(Beginning of The records)

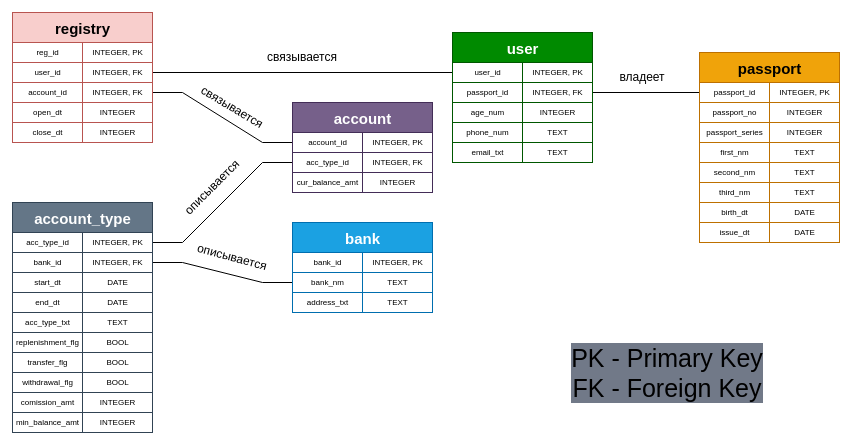
<!DOCTYPE html>
<html lang="ru">
<head>
<meta charset="utf-8">
<title>ER-диаграмма</title>
<style>
:root {
  --paper: #ffffff;
  --ink: #000000;
  --registry-fill: #f8cecc; --registry-line: #b85450;
  --account-fill: #76608a; --account-line: #432d57;
  --user-fill: #008a00; --user-line: #005700;
  --passport-fill: #f0a30a; --passport-line: #bd7000;
  --type-fill: #647687; --type-line: #314354;
  --bank-fill: #1ba1e2; --bank-line: #006eaf;
  --legend-fill: #717988;
}
* { box-sizing: border-box; margin: 0; padding: 0; }
body { overflow: hidden; background: var(--paper); }
.diagram {
  position: relative;
  width: 852px;
  height: 445px;
  overflow: hidden;
  background: var(--paper);
  color: var(--ink);
  font-family: "Liberation Sans", Helvetica, Arial, sans-serif;
}
.links { position: absolute; inset: 0; }
.links path { fill: none; stroke: var(--ink); stroke-width: 1; }
.entity {
  position: absolute;
  width: 141px;
  border: 1px solid var(--line);
  background: var(--paper);
}
.entity h2 {
  height: 29px;
  padding-top: 1px;
  background: var(--fill);
  color: var(--title);
  font-size: 15px;
  line-height: 30px;
  text-align: center;
}
.fields {
  display: grid;
  grid-template-columns: 69px 70px;
  grid-auto-rows: 20px;
  font-size: 8px;
  line-height: 19px;
  text-align: center;
  white-space: nowrap;
}
.fields dt, .fields dd {
  display: flex;
  justify-content: center;
  border-top: 1px solid var(--line);
}
.fields dd { border-left: 1px solid var(--line); }
.registry { left: 12px; top: 12px; --fill: var(--registry-fill); --line: var(--registry-line); --title: var(--ink); }
.account { left: 292px; top: 102px; --fill: var(--account-fill); --line: var(--account-line); --title: var(--paper); }
.user { left: 452px; top: 32px; --fill: var(--user-fill); --line: var(--user-line); --title: var(--paper); }
.passport { left: 699px; top: 52px; --fill: var(--passport-fill); --line: var(--passport-line); --title: var(--ink); }
.account-type { left: 12px; top: 202px; --fill: var(--type-fill); --line: var(--type-line); --title: var(--paper); }
.bank { left: 292px; top: 222px; --fill: var(--bank-fill); --line: var(--bank-line); --title: var(--paper); }
.relation {
  position: absolute;
  left: var(--x);
  top: var(--y);
  font-size: 12px;
  line-height: 14px;
  white-space: nowrap;
  transform: translate(-50%, -50%) rotate(var(--turn, 0deg));
}
.registry-user { --x: 302px; --y: 57px; }
.registry-account { --x: 232px; --y: 107px; --turn: 31deg; }
.type-account { --x: 212px; --y: 187px; --turn: -45deg; }
.type-bank { --x: 232px; --y: 257px; --turn: 15deg; }
.user-passport { --x: 642px; --y: 77px; }
.legend {
  position: absolute;
  left: 571px;
  top: 343px;
  width: 192px;
  height: 60px;
  display: flex;
  flex-direction: column;
  align-items: center;
  background: var(--legend-fill);
  font-size: 25px;
  line-height: 30px;
  white-space: nowrap;
}
</style>
</head>
<body>
<main class="diagram">
  <svg class="links" width="852" height="445" viewBox="0 0 852 445" aria-hidden="true">
    <path d="M152 72.5H453"/>
    <path d="M152 92.5H182.5L262.5 142.5H293"/>
    <path d="M152 242.5H182.5L262.5 162.5H293"/>
    <path d="M152 262.5H182.5L262.5 282.5H293"/>
    <path d="M592 92.5H700"/>
  </svg>

  <section class="entity registry">
    <h2>registry</h2>
    <dl class="fields">
      <dt>reg_id</dt><dd>INTEGER, PK</dd>
      <dt>user_id</dt><dd>INTEGER, FK</dd>
      <dt>account_id</dt><dd>INTEGER, FK</dd>
      <dt>open_dt</dt><dd>INTEGER</dd>
      <dt>close_dt</dt><dd>INTEGER</dd>
    </dl>
  </section>

  <section class="entity account">
    <h2>account</h2>
    <dl class="fields">
      <dt>account_id</dt><dd>INTEGER, PK</dd>
      <dt>acc_type_id</dt><dd>INTEGER, FK</dd>
      <dt>cur_balance_amt</dt><dd>INTEGER</dd>
    </dl>
  </section>

  <section class="entity user">
    <h2>user</h2>
    <dl class="fields">
      <dt>user_id</dt><dd>INTEGER, PK</dd>
      <dt>passport_id</dt><dd>INTEGER, FK</dd>
      <dt>age_num</dt><dd>INTEGER</dd>
      <dt>phone_num</dt><dd>TEXT</dd>
      <dt>email_txt</dt><dd>TEXT</dd>
    </dl>
  </section>

  <section class="entity passport">
    <h2>passport</h2>
    <dl class="fields">
      <dt>passport_id</dt><dd>INTEGER, PK</dd>
      <dt>passport_no</dt><dd>INTEGER</dd>
      <dt>passport_series</dt><dd>INTEGER</dd>
      <dt>first_nm</dt><dd>TEXT</dd>
      <dt>second_nm</dt><dd>TEXT</dd>
      <dt>third_nm</dt><dd>TEXT</dd>
      <dt>birth_dt</dt><dd>DATE</dd>
      <dt>issue_dt</dt><dd>DATE</dd>
    </dl>
  </section>

  <section class="entity account-type">
    <h2>account_type</h2>
    <dl class="fields">
      <dt>acc_type_id</dt><dd>INTEGER, PK</dd>
      <dt>bank_id</dt><dd>INTEGER, FK</dd>
      <dt>start_dt</dt><dd>DATE</dd>
      <dt>end_dt</dt><dd>DATE</dd>
      <dt>acc_type_txt</dt><dd>TEXT</dd>
      <dt>replenishment_flg</dt><dd>BOOL</dd>
      <dt>transfer_flg</dt><dd>BOOL</dd>
      <dt>withdrawal_flg</dt><dd>BOOL</dd>
      <dt>comission_amt</dt><dd>INTEGER</dd>
      <dt>min_balance_amt</dt><dd>INTEGER</dd>
    </dl>
  </section>

  <section class="entity bank">
    <h2>bank</h2>
    <dl class="fields">
      <dt>bank_id</dt><dd>INTEGER, PK</dd>
      <dt>bank_nm</dt><dd>TEXT</dd>
      <dt>address_txt</dt><dd>TEXT</dd>
    </dl>
  </section>

  <span class="relation registry-user">связывается</span>
  <span class="relation registry-account">связывается</span>
  <span class="relation type-account">описывается</span>
  <span class="relation type-bank">описывается</span>
  <span class="relation user-passport">владеет</span>

  <aside class="legend">
    <span>PK - Primary Key</span>
    <span>FK - Foreign Key</span>
  </aside>
</main>
</body>
</html>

(End of The records)

• What needs to be done
Repeat, with no pictures, each line from the beginning of the data through the line containing "--user-fill: #008a00; --user-line: #005700;", inclusive.

• Task response
<!DOCTYPE html>
<html lang="ru">
<head>
<meta charset="utf-8">
<title>ER-диаграмма</title>
<style>
:root {
  --paper: #ffffff;
  --ink: #000000;
  --registry-fill: #f8cecc; --registry-line: #b85450;
  --account-fill: #76608a; --account-line: #432d57;
  --user-fill: #008a00; --user-line: #005700;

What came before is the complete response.